It goes without saying, but before you commit yourself to buying a business, it’s wise to carry out detailed research. Find out about the business itself, the competition and the industry in general. Then you’ll be able to make a more informed decision on whether or not to buy it - this is a brief guide to help you get your research started.
It’s easy to overlook some details in the lead up to a sale, so, to help you to cover the basics, we’ve put together a ‘buying a business checklist’ that you could use as a starting point.
Note: This checklist isn’t exhaustive and is not of legal or financial advice. You may find it beneficial to a consult a professional.
Step 1: Find Out Why the Owner’s Selling
Does the owner simply want to retire or is there a wider issue that’s making it difficult for the business to turn a profit? This could be cash flow problems, increased competition or a shrinking market resulting in less demand for the product or service to name a few. Whatever the underlying issue could be, do your research upfront to avoid getting caught out later.
Step 2: Know Your Legal Obligations
Check if the type of business you want to buy requires particular permits and/or licenses. If so, find out if you’ll need to re-apply for them if you become the new owner. Will you need to take on existing staff? What entitlements and pension scheme commitments would this involve? Scrutinise any property lease agreements that will apply and see whether you’ll be able to renew/continue with them.
Step 3: Ensure the Business is Financially Healthy – and Likely to Remain so
Before you purchase a business, you may find it best to get specialist help with carrying out financial due diligence. This could include reviewing balance sheets, tax returns, profit and loss statements and projected sales and profits.
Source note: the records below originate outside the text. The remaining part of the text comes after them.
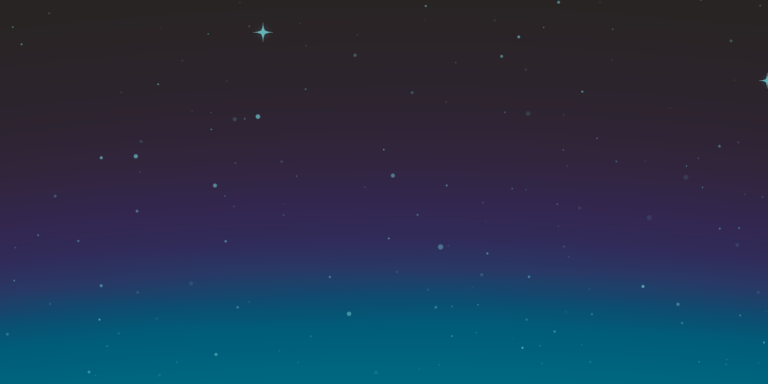
This background is drawn by a Shadertoy shader. Its source:

```glsl
const vec3 STAR_TINT = vec3(0.42, 0.76, 0.78);

float hash(vec2 cell, float seed) {
    uvec2 q = uvec2(ivec2(cell) + 4096) * uvec2(1597334673u, 3812015801u);
    uint n = (q.x ^ q.y ^ (uint(seed) * 747796405u)) * 1597334673u;
    n = (n ^ (n >> 15u)) * 2246822519u;
    n ^= n >> 13u;
    return float(n >> 8u) / 16777216.0;
}

float cornerSlope(vec2 corner, vec2 offset, float seed) {
    float angle = 6.28319 * hash(corner, seed);
    return dot(vec2(cos(angle), sin(angle)), offset);
}

float gradientNoise(vec2 p, float seed) {
    vec2 i = floor(p), f = p - i;
    vec2 u = f * f * f * (f * (f * 6.0 - 15.0) + 10.0);
    vec2 e = vec2(1.0, 0.0);
    float low = mix(cornerSlope(i, f, seed), cornerSlope(i + e.xy, f - e.xy, seed), u.x);
    float high = mix(cornerSlope(i + e.yx, f - e.yx, seed), cornerSlope(i + e.xx, f - e.xx, seed), u.x);
    return mix(low, high, u.y);
}

// Sky colours from the horizon glow up to the dark zenith
vec3 skyColor(float height) {
    const int COUNT = 9;
    const float stops[COUNT] = float[](0.0, 0.15, 0.22, 0.30, 0.375, 0.48, 0.61, 0.74, 1.0);
    const vec3 colors[COUNT] = vec3[](
        vec3(0.00, 0.41, 0.505), vec3(0.00, 0.36, 0.475), vec3(0.05, 0.30, 0.44),
        vec3(0.16, 0.22, 0.395), vec3(0.19, 0.17, 0.35), vec3(0.20, 0.15, 0.305),
        vec3(0.19, 0.145, 0.23), vec3(0.175, 0.14, 0.185), vec3(0.16, 0.14, 0.14));
    vec3 color = colors[0];
    for (int i = 1; i < COUNT; i++) {
        float blend = clamp((height - stops[i - 1]) / (stops[i] - stops[i - 1]), 0.0, 1.0);
        color = mix(color, colors[i], blend);
    }
    return color;
}

float softDisc(vec2 p, float radius, float pixel) {
    return 1.0 - smoothstep(radius - pixel, radius + pixel, length(p));
}

// One jittered star per occupied grid cell
float starLayer(vec2 p, float cellSize, float maxRadius, float density, float seed, float pixel) {
    vec2 cell = floor(p / cellSize);
    vec2 jitter = vec2(hash(cell, seed), hash(cell, seed + 1.0));
    vec2 center = (cell + mix(vec2(0.12), vec2(0.88), jitter)) * cellSize;
    float radius = maxRadius * mix(0.5, 1.0, hash(cell, seed + 2.0));
    float cluster = gradientNoise(center * 2.5, seed);
    float present = step(hash(cell, seed + 3.0), density + 0.35 * cluster);
    float brightness = mix(0.12, 0.75, pow(hash(cell, seed + 4.0), 2.0));
    return present * brightness * softDisc(p - center, radius, pixel);
}

// Tapered ray running along the y axis
float ray(vec2 p, float reach, float thickness, float pixel) {
    vec2 a = abs(p);
    float width = thickness * pow(max(1.0 - a.y / reach, 0.0), 2.0);
    float side = 1.0 - smoothstep(width - pixel, width + pixel, a.x);
    return side * clamp((reach - a.y) / pixel, 0.0, 1.0);
}

float sparkle(vec2 p, float reach, float pixel) {
    float thickness = 0.28 * reach;
    float cross = max(ray(p, reach, thickness, pixel), ray(p.yx, reach, thickness, pixel));
    float halo = 0.15 * exp(-dot(p, p) / (reach * reach * 0.3));
    return max(cross, halo);
}

void mainImage(out vec4 fragColor, in vec2 fragCoord) {
    float pixel = 1.0 / iResolution.y;
    vec2 p = fragCoord * pixel;
    float aspect = iResolution.x * pixel;

    // Curved atmosphere with faint horizontal streaks
    float fromCenter = p.x - 0.52 * aspect;
    float height = p.y + 0.055 * fromCenter * fromCenter;
    height += 0.008 * gradientNoise(p * vec2(2.0, 24.0), 7.0);
    vec3 color = skyColor(height);

    // Fine dust, small stars and large soft stars
    float stars = 0.0;
    for (int i = 0; i < 3; i++) {
        float level = float(i);
        float cellSize = 0.075 * pow(1.45, level);
        float radius = 0.0025 * pow(1.65, level);
        stars = max(stars, starLayer(p, cellSize, radius, 0.28, 11.0 + 10.0 * level, pixel));
    }

    // Four-pointed stars
    stars = max(stars, 0.9 * sparkle(p - vec2(0.3425 * aspect, 0.916), 0.027, pixel));
    stars = max(stars, 0.9 * sparkle(p - vec2(0.999 * aspect, 0.79), 0.022, pixel));

    fragColor = vec4(mix(color, STAR_TINT, stars), 1.0);
}
```
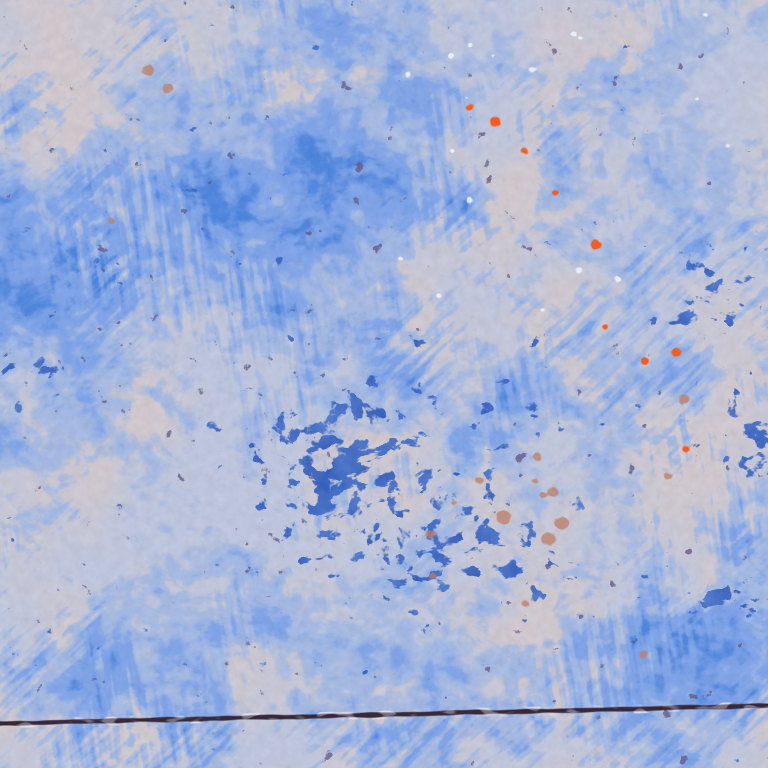
Give the GLSL for this texture, as a WebGL 1 fragment shader.

```glsl
precision highp float;
// Weathered blue paint over pale plaster, with chips, rust dots and a dark seam.
uniform vec2 u_resolution;

vec2 hash2(vec2 p) {
  vec3 q = fract(p.xyx * vec3(0.1031, 0.1030, 0.0973));
  q += dot(q, q.yzx + 33.33);
  return fract((q.xx + q.yz) * q.zy);
}

float corner(vec2 cell, vec2 f, vec2 offset) {
  return dot(hash2(cell + offset) * 2.0 - 1.0, f - offset);
}

float gradientNoise(vec2 p) {
  vec2 i = floor(p), f = fract(p);
  vec2 u = f * f * f * (f * (f * 6.0 - 15.0) + 10.0);
  return mix(mix(corner(i, f, vec2(0, 0)), corner(i, f, vec2(1, 0)), u.x),
             mix(corner(i, f, vec2(0, 1)), corner(i, f, vec2(1, 1)), u.x), u.y);
}

float fbm(vec2 p) {
  float sum = 0.0, amp = 1.0;
  for (int i = 0; i < 4; i++) {
    sum += amp * gradientNoise(p);
    p = mat2(1.6, 1.2, -1.2, 1.6) * p + 17.3;
    amp *= 0.5;
  }
  return sum;
}

// Soft elliptical patch
float blob(vec2 p, vec2 center, vec2 radius) {
  vec2 d = (p - center) / radius;
  return exp(-dot(d, d));
}

// Brush scratches running along the given angle
float scratches(vec2 p, float angle) {
  float c = cos(angle), s = sin(angle);
  vec2 q = vec2(c * p.x + s * p.y, c * p.y - s * p.x);
  return gradientNoise(q * vec2(12.0, 95.0)) + 0.5 * gradientNoise(q * vec2(22.0, 190.0));
}

// Round spot with a slightly ragged edge
float spot(vec2 p, vec2 center, float radius) {
  float d = length((p - center) * vec2(0.9, 1.05)) + 0.003 * gradientNoise(p * 130.0);
  return 1.0 - smoothstep(radius - 0.0015, radius + 0.0015, d);
}

void main() {
  vec2 p = gl_FragCoord.xy / min(u_resolution.x, u_resolution.y);
  vec2 warped = p + 0.02 * vec2(fbm(p * 9.0), fbm(p * 9.0 + 40.0));
  float seamY = 0.058 + 0.023 * p.x + 0.002 * gradientNoise(vec2(p.x * 14.0, 3.0));
  float below = 1.0 - smoothstep(-0.002, 0.002, p.y - seamY);

  // Where the deep paint flakes into chips
  float zone = blob(warped, vec2(0.43, 0.39), vec2(0.10, 0.10))
             + 0.8 * blob(warped, vec2(0.60, 0.28), vec2(0.15, 0.08))
             + 0.9 * blob(warped, vec2(1.0, 0.42), vec2(0.05, 0.07))
             + blob(warped, vec2(0.95, 0.225), vec2(0.09, 0.03))
             + 0.7 * blob(warped, vec2(0.94, 0.61), vec2(0.07, 0.07))
             + 0.6 * blob(warped, vec2(0.03, 0.51), vec2(0.07, 0.06))
             + 0.35 * blob(warped, vec2(0.62, 0.48), vec2(0.20, 0.14));
  zone = min(zone, 1.0) * (1.0 - below);

  // Blue coverage: broad patches, ragged edges, fine mottling
  float blue = 0.38 + 1.1 * fbm(warped * 3.2 + 5.0) + 0.9 * fbm(warped * 13.0)
             + 0.55 * fbm(warped * vec2(42.0, 52.0) + 9.0);
  blue += 0.55 * blob(p, vec2(0.06, 0.64), vec2(0.28, 0.22));
  blue += 0.40 * blob(p, vec2(0.42, 0.73), vec2(0.14, 0.09));
  blue += 0.55 * blob(p, vec2(0.55, 0.13), vec2(0.70, 0.08));
  blue += 0.30 * blob(p, vec2(0.80, 0.48), vec2(0.09, 0.20));
  blue -= 0.70 * blob(p, vec2(0.14, 0.33), vec2(0.14, 0.11));
  blue -= 0.55 * blob(p, vec2(0.05, 0.90), vec2(0.10, 0.14));
  blue -= 0.30 * blob(p, vec2(0.75, 0.95), vec2(0.40, 0.20));
  blue -= 0.40 * blob(p, vec2(0.55, 0.60), vec2(0.15, 0.08));
  blue -= 0.45 * zone + 0.2 * below;
  float steep = smoothstep(-0.05, 0.3, fbm(p * 4.0 + 21.0));
  float slant = smoothstep(0.05, 0.3, fbm(p * 4.0 + 63.0)) + 0.8 * below;
  blue += 0.9 * steep * scratches(p, 1.72) + 0.9 * slant * scratches(p, 0.75);

  // Plaster, thin wash, full paint
  float warmth = smoothstep(-0.3, 0.4, fbm(p * 5.0 + 31.0));
  vec3 plaster = mix(vec3(0.74, 0.77, 0.86), vec3(0.81, 0.78, 0.80), warmth);
  vec3 color = mix(plaster, vec3(0.64, 0.72, 0.88), smoothstep(0.05, 0.50, blue));
  color = mix(color, vec3(0.50, 0.64, 0.90), smoothstep(0.50, 0.95, blue));
  color = mix(color, vec3(0.31, 0.52, 0.86), smoothstep(1.0, 1.6, blue));
  color += 0.035 * fbm(p * 75.0);

  // Deep blue chips and dusky specks
  float flake = fbm(warped * vec2(34.0, 42.0) + 3.0);
  float chip = smoothstep(-0.07, 0.07, flake + 0.62 * zone - 0.62);
  vec3 deep = mix(vec3(0.17, 0.34, 0.72), vec3(0.30, 0.47, 0.80), 0.5 + fbm(p * 25.0));
  color = mix(color, deep, 0.92 * chip);
  float speck = smoothstep(0.48, 0.64, fbm(p * 48.0 + 71.0) + 0.12 * fbm(p * 4.0));
  color = mix(color, vec3(0.38, 0.34, 0.51), 0.75 * speck);

  // Rust stains, white flecks, and a diagonal trail of orange drops
  for (int i = 0; i < 18; i++) {
    float n = float(i);
    vec2 r = hash2(vec2(n, 11.0)), s = hash2(vec2(n, 47.0));
    vec2 rustAt = mix(vec2(0.64, 0.31) + 0.2 * (r - 0.5), r, step(0.5, s.x));
    color = mix(color, vec3(0.74, 0.49, 0.39), 0.75 * spot(p, rustAt, 0.003 + 0.006 * s.y));
    vec2 fleckAt = vec2(0.5 + 0.45 * s.y, 0.55 + 0.45 * r.x);
    color = mix(color, vec3(0.93, 0.95, 0.99), 0.9 * spot(p, fleckAt, 0.001 + 0.003 * r.y));
    if (i < 9) {
      vec2 dropAt = mix(vec2(0.57, 0.90), vec2(0.93, 0.39), (n + s.x) / 9.0);
      dropAt += 0.09 * (r - 0.5);
      color = mix(color, vec3(0.96, 0.36, 0.12), spot(p, dropAt, 0.003 + 0.006 * s.y));
    }
  }

  // Dark seam with chipped pale lips
  float gap = abs(p.y - seamY);
  float lip = smoothstep(0.05, 0.3, gradientNoise(p * vec2(45.0, 120.0)));
  color = mix(color, vec3(0.87, 0.87, 0.91), lip * (1.0 - smoothstep(0.004, 0.007, gap)));
  float width = 0.0026 + 0.002 * gradientNoise(vec2(p.x * 30.0, 8.0));
  float seam = 1.0 - smoothstep(width - 0.001, width + 0.0015, gap);
  color = mix(color, vec3(0.22, 0.16, 0.22), seam * (1.0 - 0.4 * lip));

  gl_FragColor = vec4(clamp(color, 0.0, 1.0), 1.0);
}
```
Studying this key financial information could help you to get a good view of the risks and opportunities that the business offers1.
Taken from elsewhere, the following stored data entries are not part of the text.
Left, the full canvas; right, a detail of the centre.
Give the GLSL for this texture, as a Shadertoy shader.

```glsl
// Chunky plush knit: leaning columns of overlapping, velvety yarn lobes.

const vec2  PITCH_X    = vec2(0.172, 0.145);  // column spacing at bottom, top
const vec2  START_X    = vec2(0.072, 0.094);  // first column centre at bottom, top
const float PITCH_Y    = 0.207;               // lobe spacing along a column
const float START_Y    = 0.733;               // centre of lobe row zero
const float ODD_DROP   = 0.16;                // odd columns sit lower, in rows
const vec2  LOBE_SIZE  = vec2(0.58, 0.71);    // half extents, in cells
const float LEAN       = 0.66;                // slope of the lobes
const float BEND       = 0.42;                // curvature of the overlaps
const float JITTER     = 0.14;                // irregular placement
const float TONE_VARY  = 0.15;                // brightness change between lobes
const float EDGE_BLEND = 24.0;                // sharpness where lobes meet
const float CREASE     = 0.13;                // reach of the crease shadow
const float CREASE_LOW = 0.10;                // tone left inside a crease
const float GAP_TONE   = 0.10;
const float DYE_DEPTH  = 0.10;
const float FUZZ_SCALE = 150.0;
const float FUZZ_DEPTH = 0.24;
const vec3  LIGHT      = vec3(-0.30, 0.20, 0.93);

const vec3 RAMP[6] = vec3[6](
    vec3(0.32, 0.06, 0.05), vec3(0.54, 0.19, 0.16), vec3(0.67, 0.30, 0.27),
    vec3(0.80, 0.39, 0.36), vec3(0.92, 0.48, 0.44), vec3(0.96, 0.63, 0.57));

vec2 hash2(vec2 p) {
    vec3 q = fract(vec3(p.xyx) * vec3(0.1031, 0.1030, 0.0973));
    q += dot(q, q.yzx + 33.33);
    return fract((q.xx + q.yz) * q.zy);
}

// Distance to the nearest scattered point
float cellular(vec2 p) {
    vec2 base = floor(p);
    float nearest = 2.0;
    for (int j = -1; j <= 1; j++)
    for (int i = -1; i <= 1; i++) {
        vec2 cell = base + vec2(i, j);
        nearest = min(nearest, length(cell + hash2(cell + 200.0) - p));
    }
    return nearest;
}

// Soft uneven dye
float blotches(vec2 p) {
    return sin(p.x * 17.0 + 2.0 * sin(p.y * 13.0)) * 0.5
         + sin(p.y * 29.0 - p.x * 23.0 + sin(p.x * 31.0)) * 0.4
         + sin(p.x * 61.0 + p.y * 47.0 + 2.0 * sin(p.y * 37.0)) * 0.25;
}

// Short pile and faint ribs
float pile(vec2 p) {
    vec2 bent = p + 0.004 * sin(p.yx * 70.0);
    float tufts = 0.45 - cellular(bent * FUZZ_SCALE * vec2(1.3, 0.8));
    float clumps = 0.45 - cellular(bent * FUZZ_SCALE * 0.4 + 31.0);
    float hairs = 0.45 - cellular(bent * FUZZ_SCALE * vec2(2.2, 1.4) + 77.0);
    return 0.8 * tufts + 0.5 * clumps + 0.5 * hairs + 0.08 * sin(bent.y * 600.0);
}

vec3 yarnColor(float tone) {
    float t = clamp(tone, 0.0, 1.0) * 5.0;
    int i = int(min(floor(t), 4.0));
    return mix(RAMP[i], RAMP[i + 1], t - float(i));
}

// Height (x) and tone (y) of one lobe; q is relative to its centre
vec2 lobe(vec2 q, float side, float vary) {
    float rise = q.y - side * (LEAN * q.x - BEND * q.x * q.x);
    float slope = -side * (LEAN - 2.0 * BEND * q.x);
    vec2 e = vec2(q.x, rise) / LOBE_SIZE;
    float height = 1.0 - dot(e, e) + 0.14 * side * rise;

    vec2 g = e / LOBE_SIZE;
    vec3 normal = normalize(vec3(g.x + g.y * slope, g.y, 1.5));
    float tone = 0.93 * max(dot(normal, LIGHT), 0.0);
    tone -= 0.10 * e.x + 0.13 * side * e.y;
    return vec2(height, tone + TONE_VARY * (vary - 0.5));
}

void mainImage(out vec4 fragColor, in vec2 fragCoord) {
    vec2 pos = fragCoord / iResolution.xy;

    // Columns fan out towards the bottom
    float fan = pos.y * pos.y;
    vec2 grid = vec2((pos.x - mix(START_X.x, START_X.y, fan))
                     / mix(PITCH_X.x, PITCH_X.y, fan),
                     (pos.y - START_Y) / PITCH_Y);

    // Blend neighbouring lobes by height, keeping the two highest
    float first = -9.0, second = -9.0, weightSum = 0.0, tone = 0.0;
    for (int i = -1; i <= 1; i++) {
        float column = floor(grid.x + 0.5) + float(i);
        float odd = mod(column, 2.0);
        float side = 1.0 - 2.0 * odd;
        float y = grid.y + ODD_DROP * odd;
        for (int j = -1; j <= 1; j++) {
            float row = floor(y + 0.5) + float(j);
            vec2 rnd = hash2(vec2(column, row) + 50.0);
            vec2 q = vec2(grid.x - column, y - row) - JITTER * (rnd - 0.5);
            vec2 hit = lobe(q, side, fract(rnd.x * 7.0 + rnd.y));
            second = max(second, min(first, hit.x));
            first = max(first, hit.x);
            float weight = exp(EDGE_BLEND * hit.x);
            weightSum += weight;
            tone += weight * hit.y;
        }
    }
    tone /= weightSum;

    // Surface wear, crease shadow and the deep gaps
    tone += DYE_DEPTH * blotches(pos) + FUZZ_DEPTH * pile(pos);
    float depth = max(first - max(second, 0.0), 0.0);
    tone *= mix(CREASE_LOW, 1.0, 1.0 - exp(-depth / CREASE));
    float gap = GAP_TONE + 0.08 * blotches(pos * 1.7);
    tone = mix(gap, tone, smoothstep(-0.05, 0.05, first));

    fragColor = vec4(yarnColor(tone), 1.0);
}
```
Step 5: Verify that all Business Assets are in Order
Assets can become outdated, so, check that any equipment included in the sale doesn’t need replacing. And, if any of the assets are rented, ask for copies of the paperwork.
Step 6: Check it’s Operating Smoothly
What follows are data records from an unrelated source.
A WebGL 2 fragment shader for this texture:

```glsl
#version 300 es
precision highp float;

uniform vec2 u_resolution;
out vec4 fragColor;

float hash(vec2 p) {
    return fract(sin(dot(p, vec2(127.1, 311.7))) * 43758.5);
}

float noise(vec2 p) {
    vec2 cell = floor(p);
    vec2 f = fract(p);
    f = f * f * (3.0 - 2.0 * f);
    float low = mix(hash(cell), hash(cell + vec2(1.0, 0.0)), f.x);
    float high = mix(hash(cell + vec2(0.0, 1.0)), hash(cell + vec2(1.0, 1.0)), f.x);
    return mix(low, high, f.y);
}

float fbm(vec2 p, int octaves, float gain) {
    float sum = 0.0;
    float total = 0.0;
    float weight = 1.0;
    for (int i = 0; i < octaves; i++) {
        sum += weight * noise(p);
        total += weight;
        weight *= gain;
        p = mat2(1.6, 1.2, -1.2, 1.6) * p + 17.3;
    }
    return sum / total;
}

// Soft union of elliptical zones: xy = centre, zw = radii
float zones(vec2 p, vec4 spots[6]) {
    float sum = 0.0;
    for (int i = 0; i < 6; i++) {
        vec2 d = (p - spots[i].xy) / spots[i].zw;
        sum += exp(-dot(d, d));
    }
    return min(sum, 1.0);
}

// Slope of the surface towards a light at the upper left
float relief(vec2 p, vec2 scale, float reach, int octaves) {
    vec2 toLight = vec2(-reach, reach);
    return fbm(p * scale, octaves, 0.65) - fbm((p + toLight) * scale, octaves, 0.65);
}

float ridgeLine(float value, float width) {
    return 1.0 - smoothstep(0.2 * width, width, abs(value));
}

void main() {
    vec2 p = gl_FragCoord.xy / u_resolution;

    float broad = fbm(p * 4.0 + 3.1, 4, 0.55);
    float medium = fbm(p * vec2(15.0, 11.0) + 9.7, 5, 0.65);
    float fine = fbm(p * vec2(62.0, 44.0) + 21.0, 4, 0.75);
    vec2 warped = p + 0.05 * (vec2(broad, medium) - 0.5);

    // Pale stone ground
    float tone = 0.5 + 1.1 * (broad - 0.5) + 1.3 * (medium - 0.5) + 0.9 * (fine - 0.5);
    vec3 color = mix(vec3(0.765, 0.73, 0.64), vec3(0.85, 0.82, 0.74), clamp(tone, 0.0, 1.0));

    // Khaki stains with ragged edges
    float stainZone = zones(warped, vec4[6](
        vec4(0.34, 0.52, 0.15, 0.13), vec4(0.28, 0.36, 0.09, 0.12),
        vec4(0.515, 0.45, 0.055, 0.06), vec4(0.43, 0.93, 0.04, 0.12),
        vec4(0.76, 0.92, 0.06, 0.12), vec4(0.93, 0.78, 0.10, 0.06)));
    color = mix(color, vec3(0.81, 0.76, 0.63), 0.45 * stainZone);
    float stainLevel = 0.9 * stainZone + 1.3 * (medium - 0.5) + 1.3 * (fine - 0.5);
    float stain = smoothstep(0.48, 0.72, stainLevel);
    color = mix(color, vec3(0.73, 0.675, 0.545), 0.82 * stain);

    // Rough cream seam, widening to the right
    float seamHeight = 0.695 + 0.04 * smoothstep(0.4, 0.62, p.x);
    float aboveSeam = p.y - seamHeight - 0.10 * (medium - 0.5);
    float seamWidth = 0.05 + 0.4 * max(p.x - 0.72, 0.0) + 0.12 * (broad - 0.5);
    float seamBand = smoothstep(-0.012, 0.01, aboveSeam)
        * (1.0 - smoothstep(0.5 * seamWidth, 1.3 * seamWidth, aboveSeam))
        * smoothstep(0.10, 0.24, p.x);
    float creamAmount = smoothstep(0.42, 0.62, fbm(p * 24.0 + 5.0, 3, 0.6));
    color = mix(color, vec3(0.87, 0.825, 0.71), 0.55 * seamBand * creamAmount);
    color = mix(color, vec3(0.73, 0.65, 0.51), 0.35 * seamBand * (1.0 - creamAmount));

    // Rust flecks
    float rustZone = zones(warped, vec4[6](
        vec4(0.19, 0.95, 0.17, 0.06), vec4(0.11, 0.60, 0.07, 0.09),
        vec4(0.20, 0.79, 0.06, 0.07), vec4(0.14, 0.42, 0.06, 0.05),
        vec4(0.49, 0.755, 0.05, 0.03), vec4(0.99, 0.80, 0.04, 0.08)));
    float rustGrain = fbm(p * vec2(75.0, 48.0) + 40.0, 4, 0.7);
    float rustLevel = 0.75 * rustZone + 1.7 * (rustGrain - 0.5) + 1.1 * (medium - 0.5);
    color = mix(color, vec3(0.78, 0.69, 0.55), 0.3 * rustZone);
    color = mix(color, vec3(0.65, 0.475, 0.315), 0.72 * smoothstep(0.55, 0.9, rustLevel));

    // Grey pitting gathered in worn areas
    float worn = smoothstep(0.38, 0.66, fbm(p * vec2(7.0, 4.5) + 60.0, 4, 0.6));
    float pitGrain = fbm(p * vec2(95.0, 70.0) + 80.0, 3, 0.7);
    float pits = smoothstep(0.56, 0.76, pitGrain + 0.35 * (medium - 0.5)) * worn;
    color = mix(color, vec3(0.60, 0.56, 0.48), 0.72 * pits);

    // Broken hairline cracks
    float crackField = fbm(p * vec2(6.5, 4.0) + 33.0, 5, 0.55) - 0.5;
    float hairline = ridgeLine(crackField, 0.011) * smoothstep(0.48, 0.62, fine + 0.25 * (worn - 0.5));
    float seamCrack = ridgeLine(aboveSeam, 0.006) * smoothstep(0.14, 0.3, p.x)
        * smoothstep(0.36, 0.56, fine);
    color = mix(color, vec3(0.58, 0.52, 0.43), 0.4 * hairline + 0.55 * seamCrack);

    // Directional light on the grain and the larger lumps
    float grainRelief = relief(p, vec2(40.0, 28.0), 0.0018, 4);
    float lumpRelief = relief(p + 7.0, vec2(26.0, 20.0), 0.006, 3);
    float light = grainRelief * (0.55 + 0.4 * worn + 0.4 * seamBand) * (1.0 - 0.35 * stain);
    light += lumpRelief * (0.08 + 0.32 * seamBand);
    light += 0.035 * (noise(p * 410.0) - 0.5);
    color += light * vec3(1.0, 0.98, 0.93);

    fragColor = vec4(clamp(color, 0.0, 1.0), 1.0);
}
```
Try to see if there are any issues with the way the business is currently being run. You could get a feel for this by asking current customers and staff how they feel about it.
Step 7: Find Out Who the Customers Are
Study the target market. And, see if there’s a database of customers. Try and find out if they’re likely to remain loyal to the business if you buy it. Check if there are any contracts in place that would lock them in and/or if any key contracts are due to end.
Step 7: Assess the Competition
Research the competitors of the business. Look into their growth and plans for the future, strengths and weaknesses. See if there are any competitors already geographically close to it, or due to start up nearby. With the knowledge, is there anything that makes the business stand out against the competition? Such as a price advantage, quicker service or a reputation for reliability. Is there any intellectual property that can be protected through a trademark, license or patent?
Step 8: Get the Latest Industry Views
Do the experts think the sector is expanding or contracting? Are profit margins rising or under pressure? Keep abreast of any key changes to the market and how the industry is performing.
Step 9: Look into the Suppliers
Check out the suppliers. Will they be willing to trade with you and are prices due to fall or rise? Could you negotiate a better deal with them?
Step 10: Consider Speaking to a Professional
A finance specialist should be able to verify a vendor’s profit projection figures. The information they provide could be useful in negotiating your deal. He or she may also be able to see where savings could be made and where profits could be increased. Agree any fees for advice in advance. It would also be wise to seek legal advice before buying a business2.
Step 11: Decide on Your Maximum Offer
If you’re uncertain, you may want to seek out an independent valuation for the business to help you decide on your initial and final offers. Whether you seek professional advice or make the decision on your own, think about anything that could have a bearing on the value of the business. This could be current and potential competitors, the owner’s circumstances, how long it’s been on the market and how many offers they’ve had. Are the owners under time pressures and need a quick sale? If so, they may accept a lower offer.
Taking the above steps won’t guarantee success, but finding the answers could help you decide if a business is right for you.
This content was created on 19th June 2018